Lastly, with pharmacogenomics becoming an emerging field in patient care, demand for this new form of CDSS is increasing. In this case, building this knowledge base seems even less of an option when considering the expertise and time needed to manage and update it.
CONSIDERATIONS IN SELECTING CDSS
As with all third-party platforms, the convenience that comes with buying often includes challenges that need consideration. These include the integration effort for disparate platforms, investment in system upgrades and the additional effort from IT staff for monitoring the performance of these external platforms. Legacy stand-alone CDSS systems need to be integrated or discontinued. Yet, certain safeguards or mitigation plans can be considered to maximize the advantage of buying CDSS.
These are best summarized in the following five C’s:
1. Clinical team: Selection and implementation of the CDSS should involve the clinical teams to ensure that it meets the needs of the end-user for successful adoption and continued usage
2. Credibility: Consider vendors with a proven case of working with other providers to smoothly manage the change experience
3. Capability: Evaluate vendor’s ability to effectively synthesize evidence into evidence-adaptive technology platforms, thereby successfully bringing about true practice transformation
4. Configuration: Ensure EHR platforms have been configured to integrate with CDSS and updated to comply with latest interoperability standards
5. Computation: Define metrics that measure performance of each CDS element and outline a clear process for monitoring to tweak elements that are underperforming
Following the appointment of a vendor, healthcare organizations should further establish governance structures and develop a clinical knowledge management framework that can consistently track and improve effectiveness of their chosen CDSS platform. In all, keeping in mind the above considerations will enable providers to better chart out their journey towards a successful CDSS adoption.
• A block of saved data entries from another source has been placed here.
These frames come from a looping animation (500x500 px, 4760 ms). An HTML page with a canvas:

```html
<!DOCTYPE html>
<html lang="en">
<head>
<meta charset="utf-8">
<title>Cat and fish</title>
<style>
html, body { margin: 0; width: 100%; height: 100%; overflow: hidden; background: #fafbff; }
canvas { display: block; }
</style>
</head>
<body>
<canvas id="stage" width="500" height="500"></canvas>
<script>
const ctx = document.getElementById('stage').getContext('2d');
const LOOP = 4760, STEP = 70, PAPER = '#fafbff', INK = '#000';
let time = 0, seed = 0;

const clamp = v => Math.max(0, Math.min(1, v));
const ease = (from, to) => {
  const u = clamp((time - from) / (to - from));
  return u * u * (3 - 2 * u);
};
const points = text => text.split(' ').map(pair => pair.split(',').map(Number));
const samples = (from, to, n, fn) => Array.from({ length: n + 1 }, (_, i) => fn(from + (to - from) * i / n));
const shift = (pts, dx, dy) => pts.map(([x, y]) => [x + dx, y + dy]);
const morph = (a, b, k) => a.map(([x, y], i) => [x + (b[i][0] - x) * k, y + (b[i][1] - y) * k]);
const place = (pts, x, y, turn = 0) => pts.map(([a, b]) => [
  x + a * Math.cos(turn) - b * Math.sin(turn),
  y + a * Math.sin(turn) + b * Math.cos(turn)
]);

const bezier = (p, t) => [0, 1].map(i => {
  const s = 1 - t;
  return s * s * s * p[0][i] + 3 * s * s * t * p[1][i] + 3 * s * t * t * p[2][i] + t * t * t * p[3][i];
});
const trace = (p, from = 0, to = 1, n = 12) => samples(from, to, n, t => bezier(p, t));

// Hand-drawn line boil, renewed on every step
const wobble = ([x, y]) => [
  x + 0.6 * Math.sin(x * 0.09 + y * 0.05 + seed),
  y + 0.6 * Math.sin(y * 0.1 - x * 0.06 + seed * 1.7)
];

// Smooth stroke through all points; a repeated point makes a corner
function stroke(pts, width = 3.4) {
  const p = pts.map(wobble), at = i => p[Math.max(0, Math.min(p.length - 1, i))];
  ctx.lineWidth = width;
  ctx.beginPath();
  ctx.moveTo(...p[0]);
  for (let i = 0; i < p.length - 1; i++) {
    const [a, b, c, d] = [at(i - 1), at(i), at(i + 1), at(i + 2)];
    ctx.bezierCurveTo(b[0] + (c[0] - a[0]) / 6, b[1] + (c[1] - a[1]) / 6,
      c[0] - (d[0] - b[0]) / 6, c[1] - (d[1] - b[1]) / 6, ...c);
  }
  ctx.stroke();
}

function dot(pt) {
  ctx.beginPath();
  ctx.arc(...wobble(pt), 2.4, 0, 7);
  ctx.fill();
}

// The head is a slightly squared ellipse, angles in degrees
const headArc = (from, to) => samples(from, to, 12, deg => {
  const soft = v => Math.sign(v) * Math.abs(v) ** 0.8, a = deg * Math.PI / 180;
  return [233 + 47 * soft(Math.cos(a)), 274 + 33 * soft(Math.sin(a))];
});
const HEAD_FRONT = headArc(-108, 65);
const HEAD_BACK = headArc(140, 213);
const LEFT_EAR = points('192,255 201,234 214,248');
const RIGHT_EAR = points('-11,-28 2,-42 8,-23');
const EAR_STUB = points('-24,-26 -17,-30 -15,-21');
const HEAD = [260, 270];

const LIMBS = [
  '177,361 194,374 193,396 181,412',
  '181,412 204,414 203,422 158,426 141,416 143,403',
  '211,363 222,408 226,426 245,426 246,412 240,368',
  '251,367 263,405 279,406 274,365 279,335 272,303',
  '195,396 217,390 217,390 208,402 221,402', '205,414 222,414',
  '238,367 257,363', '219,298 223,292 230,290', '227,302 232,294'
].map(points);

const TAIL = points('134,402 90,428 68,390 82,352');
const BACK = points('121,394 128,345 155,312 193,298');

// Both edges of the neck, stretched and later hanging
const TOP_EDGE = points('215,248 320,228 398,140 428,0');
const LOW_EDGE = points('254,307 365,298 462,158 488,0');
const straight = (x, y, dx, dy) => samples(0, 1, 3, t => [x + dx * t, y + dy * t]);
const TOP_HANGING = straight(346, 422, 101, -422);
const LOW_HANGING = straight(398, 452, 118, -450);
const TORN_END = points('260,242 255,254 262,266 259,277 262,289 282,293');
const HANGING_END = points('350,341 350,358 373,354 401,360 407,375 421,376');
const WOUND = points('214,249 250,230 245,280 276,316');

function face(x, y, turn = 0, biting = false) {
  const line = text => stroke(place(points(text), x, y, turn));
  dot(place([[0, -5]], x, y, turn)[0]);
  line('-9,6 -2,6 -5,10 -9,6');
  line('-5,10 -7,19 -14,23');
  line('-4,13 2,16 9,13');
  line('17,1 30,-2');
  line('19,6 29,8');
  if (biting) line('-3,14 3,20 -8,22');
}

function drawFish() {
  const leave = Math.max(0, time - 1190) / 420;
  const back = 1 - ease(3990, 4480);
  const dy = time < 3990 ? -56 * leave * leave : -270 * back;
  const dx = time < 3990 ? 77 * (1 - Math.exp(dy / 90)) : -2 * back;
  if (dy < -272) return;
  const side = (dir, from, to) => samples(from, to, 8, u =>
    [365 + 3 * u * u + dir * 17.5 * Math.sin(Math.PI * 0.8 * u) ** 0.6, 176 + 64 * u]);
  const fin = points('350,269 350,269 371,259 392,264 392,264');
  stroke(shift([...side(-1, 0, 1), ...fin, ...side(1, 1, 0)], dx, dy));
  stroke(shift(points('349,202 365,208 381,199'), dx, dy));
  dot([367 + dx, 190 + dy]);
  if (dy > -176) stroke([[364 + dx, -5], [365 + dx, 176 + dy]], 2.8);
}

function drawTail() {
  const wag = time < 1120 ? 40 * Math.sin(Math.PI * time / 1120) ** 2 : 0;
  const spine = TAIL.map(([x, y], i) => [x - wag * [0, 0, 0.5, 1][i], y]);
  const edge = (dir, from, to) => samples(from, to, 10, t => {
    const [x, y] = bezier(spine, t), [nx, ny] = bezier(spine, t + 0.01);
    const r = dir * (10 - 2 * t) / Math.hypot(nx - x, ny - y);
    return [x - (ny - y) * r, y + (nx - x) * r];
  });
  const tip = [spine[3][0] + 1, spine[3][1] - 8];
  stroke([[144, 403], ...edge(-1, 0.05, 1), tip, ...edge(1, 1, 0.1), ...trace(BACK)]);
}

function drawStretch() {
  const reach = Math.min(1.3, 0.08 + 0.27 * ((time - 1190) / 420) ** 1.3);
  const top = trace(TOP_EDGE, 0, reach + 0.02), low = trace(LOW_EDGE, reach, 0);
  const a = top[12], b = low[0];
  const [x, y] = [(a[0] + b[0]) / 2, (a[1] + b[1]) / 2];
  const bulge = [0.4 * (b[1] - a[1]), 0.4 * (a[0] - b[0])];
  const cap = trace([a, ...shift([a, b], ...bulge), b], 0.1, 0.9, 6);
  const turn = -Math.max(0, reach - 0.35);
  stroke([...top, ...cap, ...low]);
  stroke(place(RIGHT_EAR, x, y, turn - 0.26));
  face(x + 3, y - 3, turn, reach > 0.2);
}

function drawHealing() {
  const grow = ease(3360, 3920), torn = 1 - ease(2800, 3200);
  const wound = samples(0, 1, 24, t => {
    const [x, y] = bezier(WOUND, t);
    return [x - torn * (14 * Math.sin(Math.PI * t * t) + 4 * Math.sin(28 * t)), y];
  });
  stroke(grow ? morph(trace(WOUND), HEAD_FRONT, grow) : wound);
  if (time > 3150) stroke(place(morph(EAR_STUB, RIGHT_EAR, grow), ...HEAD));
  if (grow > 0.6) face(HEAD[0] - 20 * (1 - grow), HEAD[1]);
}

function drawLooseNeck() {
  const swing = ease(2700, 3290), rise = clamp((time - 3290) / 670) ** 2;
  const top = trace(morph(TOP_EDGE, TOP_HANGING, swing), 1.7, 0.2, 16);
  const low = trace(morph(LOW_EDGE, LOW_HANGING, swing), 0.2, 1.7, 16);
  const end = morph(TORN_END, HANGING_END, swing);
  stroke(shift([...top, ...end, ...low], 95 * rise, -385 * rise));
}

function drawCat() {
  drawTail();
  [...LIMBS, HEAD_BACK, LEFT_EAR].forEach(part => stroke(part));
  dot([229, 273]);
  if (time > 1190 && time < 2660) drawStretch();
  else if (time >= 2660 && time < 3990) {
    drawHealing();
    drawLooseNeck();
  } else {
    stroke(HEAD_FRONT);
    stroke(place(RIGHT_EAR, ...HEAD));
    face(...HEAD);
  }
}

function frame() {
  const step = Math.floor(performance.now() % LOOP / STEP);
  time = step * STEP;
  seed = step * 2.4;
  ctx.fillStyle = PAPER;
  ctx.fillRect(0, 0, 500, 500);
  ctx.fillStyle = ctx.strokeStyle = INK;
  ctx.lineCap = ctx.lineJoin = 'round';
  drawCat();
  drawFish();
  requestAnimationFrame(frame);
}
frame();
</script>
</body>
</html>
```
With the deluge of evidence that is often fallible and slow to diffuse into clinical practice, along with advanced EHR platform integration requirements, hospitals must reconsider their likely initial inclination towards building their own CDSS. A number of major initial and ongoing challenges with home-grown solutions, including care replacement costs, time and effort to constantly update evidence; usability; implementation and maintenance costs; and accepted functional practice integration can be overcome with the purchase of proprietary CDSS. Overall, the selection of CDSS should also involve the clinical team from the start, as well as careful selection of vendors who show a high level of willingness to partner in the transformation journey.